The establishment of a number of water companies across the country has contributed immensely to easing the provision of water to the people.
Almost every county has its own company, and its operation as a separate entity enables the resources meant for and generated from water services to be used solely to expand and improve this.
In the past, under the county councils, revenue from water ended up being used to even pay salaries, at the expense of the vital duty of the then water departments.
The arrival of these companies is a model that has shown great potential. However, not all the water firms that dot the country today have performed to expectations. This is what has led to the increasing clamour for the government to take back water services.
It’s not entirely necessary as the water firms that have been efficiently managed have improved services to customers and can only get better if any shortcomings are fixed.
But as has become evident even in the health sector, perhaps the devolution of these vital services should not have been rushed before the counties built adequate capacity.
It is also crucial for the national government, which has much more resources at its disposal, to take charge of the huge projects in the water sector.
The national government has just taken over the management of bulk water systems and wastewater treatment plants in Nairobi.
This, of course, is a setback to Nairobi City Water and Sewerage Company — the biggest of the water firms — but the decision was not meant to spite it.
The national government is convinced that these facilities will be better managed by the Athi Water Works Development Agency.

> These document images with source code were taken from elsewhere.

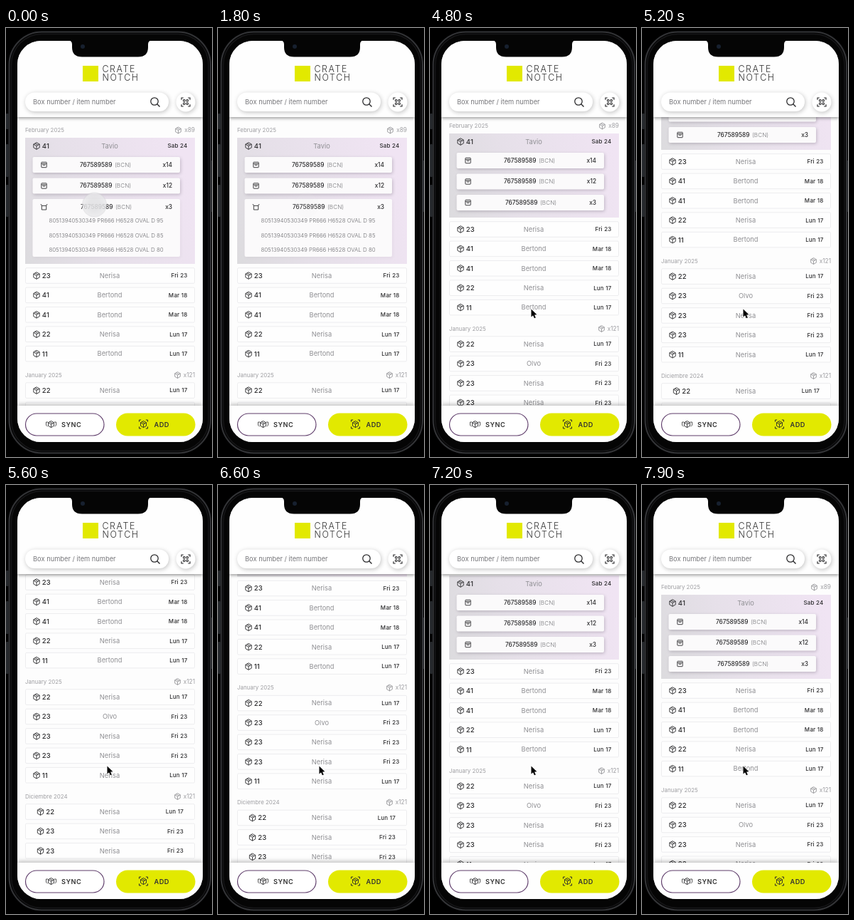
Recreate the animation shown at these times as an HTML page with a canvas. Size 290x602 px, loop 8 s.

```html
<!DOCTYPE html>
<html lang="en">
<head>
<meta charset="utf-8">
<title>Box list</title>
<style>
  html, body { margin: 0; width: 100%; height: 100%; overflow: hidden; background: #000; }
  canvas { display: block; width: 290px; height: 602px; }
</style>
</head>
<body>
<canvas id="stage"></canvas>
<script>
const W = 290, H = 602, LOOP = 8000, STEP = 100;
const canvas = document.getElementById('stage');
const dpr = window.devicePixelRatio || 1;
canvas.width = W * dpr;
canvas.height = H * dpr;
const c = canvas.getContext('2d');

const INK = '#2b2b2d', GREY = '#8f8f93', LIME = '#e2e900', PLUM = '#5f3d6b';
const SCREEN = { x: 16, y: 18, w: 261, h: 563, r: 33 };
const ROW_GAP = 27.4, FOLD = 59;

const months = [
  { y: 143.5, name: 'February 2025', total: 'x89', iconX: 242.5, first: 288.5, inset: 0, rows: [
    ['23', 'Nerisa', 'Fri 23'], ['41', 'Bertond', 'Mar 18'], ['41', 'Bertond', 'Mar 18'],
    ['22', 'Nerisa', 'Lun 17'], ['11', 'Bertond', 'Lun 17']] },
  { y: 428, name: 'January 2025', total: 'x121', iconX: 241.5, first: 449.6, inset: 0, rows: [
    ['22', 'Nerisa', 'Lun 17'], ['23', 'Olvo', 'Fri 23'], ['23', 'Nerisa', 'Fri 23'],
    ['23', 'Nerisa', 'Fri 23'], ['11', 'Nerisa', 'Lun 17']] },
  { y: 589, name: 'Diciembre 2024', total: 'x121', iconX: 241.5, first: 610.5, inset: 5.5, rows: [
    ['22', 'Nerisa', 'Lun 17'], ['23', 'Nerisa', 'Fri 23'], ['23', 'Nerisa', 'Fri 23']] }
];

const scrollKeys = [[4700, 0], [4800, 6], [5000, 50], [5200, 101], [5400, 137], [5600, 152],
  [6300, 152], [6400, 151], [6600, 143.5], [6800, 108], [7000, 66], [7200, 27], [7400, 5], [7500, 0]];
const foldKeys = [[3600, 1], [3700, 0.55], [3800, 0.15], [3900, 0]];
const touchKeys = [[600, 1], [1000, 0.12], [3600, 0.12], [3900, 0]];

function track(keys, t) {
  if (t <= keys[0][0]) return keys[0][1];
  for (let i = 1; i < keys.length; i++) {
    const [t0, v0] = keys[i - 1], [t1, v1] = keys[i];
    if (t <= t1) return v0 + (v1 - v0) * (t - t0) / (t1 - t0);
  }
  return keys[keys.length - 1][1];
}

function text(str, x, y, size, weight, color, align = 'left', spacing = 0) {
  c.font = `${weight} ${size}px Inter, sans-serif`;
  c.letterSpacing = spacing + 'px';
  c.textAlign = align;
  c.fillStyle = color;
  c.fillText(str, x, y + size * 0.36);
}

function box(x, y, w, h, r, fill, stroke, line = 1) {
  c.beginPath();
  c.roundRect(x, y, w, h, r);
  if (fill) { c.fillStyle = fill; c.fill(); }
  if (stroke) { c.strokeStyle = stroke; c.lineWidth = line; c.stroke(); }
}

function shadow(color, blur, dx, dy, draw) {
  c.save();
  c.shadowColor = color;
  c.shadowBlur = blur * dpr;
  c.shadowOffsetX = dx * dpr;
  c.shadowOffsetY = dy * dpr;
  draw();
  c.restore();
}

function lines(color, width, ...paths) {
  c.strokeStyle = color;
  c.lineWidth = width;
  c.beginPath();
  for (const p of paths) {
    c.moveTo(p[0], p[1]);
    for (let i = 2; i < p.length; i += 2) c.lineTo(p[i], p[i + 1]);
  }
  c.stroke();
}

function cube(x, y, r, color, width = 0.9) {
  const a = r * 0.87, b = r / 2;
  lines(color, width,
    [x, y - r, x + a, y - b, x + a, y + b, x, y + r, x - a, y + b, x - a, y - b, x, y - r],
    [x - a, y - b, x, y, x + a, y - b], [x, y, x, y + r],
    [x - a / 2, y - r * 0.75, x + a / 2, y - r * 0.25]);
}

function corners(x, y, r, len, color, width) {
  for (const sx of [-1, 1]) for (const sy of [-1, 1]) {
    const ex = x + sx * r, ey = y + sy * r;
    lines(color, width, [ex - sx * len, ey, ex, ey, ex, ey - sy * len]);
  }
}

function boxIcon(x, y, open) {
  if (open) {
    lines(INK, 0.9, [x - 3.2, y - 2, x - 3.2, y + 4, x + 3.2, y + 4, x + 3.2, y - 2],
      [x - 4.6, y - 4, x - 3, y - 1.6, x + 3, y - 1.6, x + 4.6, y - 4]);
  } else {
    box(x - 3.7, y - 3.7, 7.4, 7.4, 0.6, null, INK, 0.9);
    lines(INK, 0.8, [x - 3.7, y - 1.6, x + 3.7, y - 1.6], [x - 1.3, y - 1.6, x - 1.3, y + 0.6, x + 1.3, y + 0.6, x + 1.3, y - 1.6]);
  }
}

function entry(y, [count, who, day], inset = 0) {
  cube(43 + inset, y, 4.8, INK);
  text(count, 50.7 + inset, y, 9.5, 500, INK, 'left', 0.2);
  text(who, 146, y, 9.3, 400, GREY, 'center');
  text(day, 255.5 - inset, y, 8, 500, INK, 'right', 0.2);
}

function item(y, count, textX, open) {
  const h = 22 + FOLD * open;
  const depth = 0.26 - 0.2 * open;
  shadow(`rgba(60,50,70,${depth})`, 4, 1, 1.5, () => box(37.5, y - 11, 207.5, h, 2, '#fbfafb'));
  boxIcon(53.5, y, open > 0.5);
  text('767589589', textX, y, 8.3, 500, INK);
  text('(BCN)', textX + 49, y, 8.2, 300, '#77777b');
  text(count, 234, y, 8.3, 500, INK, 'right');
  if (!open) return;
  c.save();
  c.beginPath();
  c.rect(37, y - 11, 208, h);
  c.clip();
  ['95', '85', '80'].forEach((n, i) =>
    text('80513940530349 PR666 H6528 OVAL D ' + n, 141, y + 19.5 + 20.2 * i, 7.9, 300, '#6d6d71', 'center'));
  c.restore();
}

function panel(open) {
  const h = 118 + FOLD * open;
  const g = c.createLinearGradient(27, 154 + h, 266, 154 + h * 0.45);
  g.addColorStop(0, '#dcdbde');
  g.addColorStop(0.4, '#e6e0e9');
  g.addColorStop(1, '#f0e4f3');
  c.fillStyle = g;
  c.fillRect(27, 154, 239, h);
  entry(165.5, ['41', 'Tavio', 'Sab 24']);
  item(192, 'x14', 104, 0);
  item(221.5, 'x12', 104, 0);
  item(251, 'x3', 106 - open, open);
}

function list(scroll, open) {
  c.save();
  c.beginPath();
  c.rect(SCREEN.x, 125, SCREEN.w, 406);
  c.clip();
  c.translate(0, -scroll);
  panel(open);
  months.forEach((m, i) => {
    const push = FOLD * open, y = m.y + (i ? push : 0);
    text(m.name, 27, y, 7.9, 400, '#9e9ea2');
    cube(m.iconX, y, 4.4, '#88888c', 0.8);
    text(m.total, 266, y, 8.3, 400, '#9e9ea2', 'right');
    m.rows.forEach((r, j) => {
      const ry = m.first + push + j * ROW_GAP;
      box(27.5, ry - 10.8, 238, 21.6, 1.5, '#fefefe', '#ebebee', 0.9);
      entry(ry, r, m.inset);
    });
  });
  c.restore();
}

function header() {
  shadow('rgba(0,0,0,.36)', 4, 0, 1.5, () => { c.fillStyle = '#fefefe'; c.fillRect(SCREEN.x, 18, SCREEN.w, 107); });
  c.fillStyle = LIME;
  c.fillRect(108, 53, 22, 22);
  text('CRATE', 135.5, 57.5, 12.4, 300, '#333', 'left', 1.6);
  text('NOTCH', 135.5, 69.5, 12.4, 300, '#333', 'left', 1.6);

  shadow('rgba(0,0,0,.24)', 6, 1, 1.5, () => box(27, 90.5, 202, 26.5, 13.2, '#fff'));
  text('Box number / item number', 38, 104, 9.3, 400, '#77777b');
  c.beginPath();
  c.arc(209, 103, 5.2, 0, Math.PI * 2);
  c.strokeStyle = INK;
  c.lineWidth = 1.3;
  c.stroke();
  lines(INK, 1.4, [212.8, 106.8, 216.5, 110.5]);

  shadow('rgba(0,0,0,.24)', 6, 1, 1.5, () => box(239.5, 90.5, 27, 27, 13.5, '#fff'));
  corners(253, 104, 6, 2.8, INK, 1.2);
  for (const dx of [-2.2, 2.2]) for (const dy of [-2.2, 2.2])
    box(253 + dx - 1.2, 104 + dy - 1.2, 2.4, 2.4, 0, null, INK, 1);
}

function footer() {
  shadow('rgba(0,0,0,.25)', 6, 0, -2, () => { c.fillStyle = '#fefefe'; c.fillRect(SCREEN.x, 530, SCREEN.w, 52); });
  box(27.5, 541, 110.5, 31, 15.5, '#fff', PLUM, 1.15);
  cube(63.5, 556, 4.6, INK);
  lines(INK, 0.8, [59, 553, 56.5, 553, 56.5, 557.5, 58.5, 559], [68, 553, 70.5, 553, 70.5, 557.5, 68.5, 559]);
  text('SYNC', 78, 556.3, 9.2, 600, '#333', 'left', 0.5);
  box(155, 540.5, 111.5, 32, 16, LIME);
  cube(193.5, 556, 4.6, INK);
  corners(193.5, 556, 6, 2.6, INK, 1);
  text('ADD', 208.5, 556.3, 9.2, 600, '#333', 'left', 0.5);
}

function phone() {
  c.fillStyle = '#000';
  c.fillRect(0, 0, W, H);
  for (const [x, y, h] of [[0, 120, 22], [0, 163, 46], [0, 220, 45], [287, 186, 72]])
    box(x, y, 3.5, h, 1, '#26292d');
  box(4.5, 5.5, 283.5, 591, 46, '#050505', '#333437', 2);
  box(7.5, 8.5, 277.5, 585, 43, null, '#161618', 1.5);
}

function notch() {
  c.fillStyle = '#050505';
  c.beginPath();
  c.moveTo(88, 17);
  c.quadraticCurveTo(93, 18, 93, 23);
  c.lineTo(93, 27);
  c.quadraticCurveTo(93, 40.5, 107, 40.5);
  c.lineTo(186, 40.5);
  c.quadraticCurveTo(200, 40.5, 200, 27);
  c.lineTo(200, 23);
  c.quadraticCurveTo(200, 18, 205, 17);
  c.fill();
  c.beginPath();
  c.arc(108, 26, 3, 0, Math.PI * 2);
  c.fillStyle = '#17202f';
  c.fill();
}

function touch(alpha) {
  if (!alpha) return;
  c.save();
  c.globalAlpha = alpha;
  const g = c.createRadialGradient(124.5, 248, 8, 124.5, 248, 17.5);
  g.addColorStop(0, 'rgba(226,226,228,.88)');
  g.addColorStop(0.8, 'rgba(232,232,234,.8)');
  g.addColorStop(1, 'rgba(205,205,208,.4)');
  c.fillStyle = g;
  c.beginPath();
  c.arc(124.5, 248, 17.5, 0, Math.PI * 2);
  c.fill();
  c.restore();
}

function arrow(t) {
  if (t < 4300) return;
  const p = Math.min(1, (t - 4200) / 500), e = p * p * (3 - 2 * p);
  c.save();
  c.translate(124.5 + 18 * e, 248 + 146.5 * e);
  c.scale(0.88, 0.88);
  c.beginPath();
  c.moveTo(0, 0);
  for (const [x, y] of [[0, 12.5], [2.9, 9.9], [5, 14.5], [7.2, 13.5], [5.2, 9], [9, 8.8]]) c.lineTo(x, y);
  c.closePath();
  c.fillStyle = '#000';
  c.strokeStyle = '#fff';
  c.lineWidth = 1.6;
  c.lineJoin = 'round';
  c.stroke();
  c.fill();
  c.restore();
}

function draw(t) {
  c.setTransform(dpr, 0, 0, dpr, 0, 0);
  phone();
  c.save();
  c.beginPath();
  c.roundRect(SCREEN.x, SCREEN.y, SCREEN.w, SCREEN.h, SCREEN.r);
  c.clip();
  c.fillStyle = '#fdfdfd';
  c.fillRect(SCREEN.x, SCREEN.y, SCREEN.w, SCREEN.h);
  list(track(scrollKeys, t), track(foldKeys, t));
  header();
  footer();
  c.restore();
  notch();
  touch(track(touchKeys, t));
  arrow(t);
}

const start = performance.now();
function tick() {
  const t = (performance.now() - start) % LOOP;
  draw(Math.floor(t / STEP) * STEP);
  requestAnimationFrame(tick);
}
tick();
</script>
</body>
</html>
```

If the aim is to have the government develop and maintain the bulky infrastructure to ease the operations of the various firms, then it makes sense.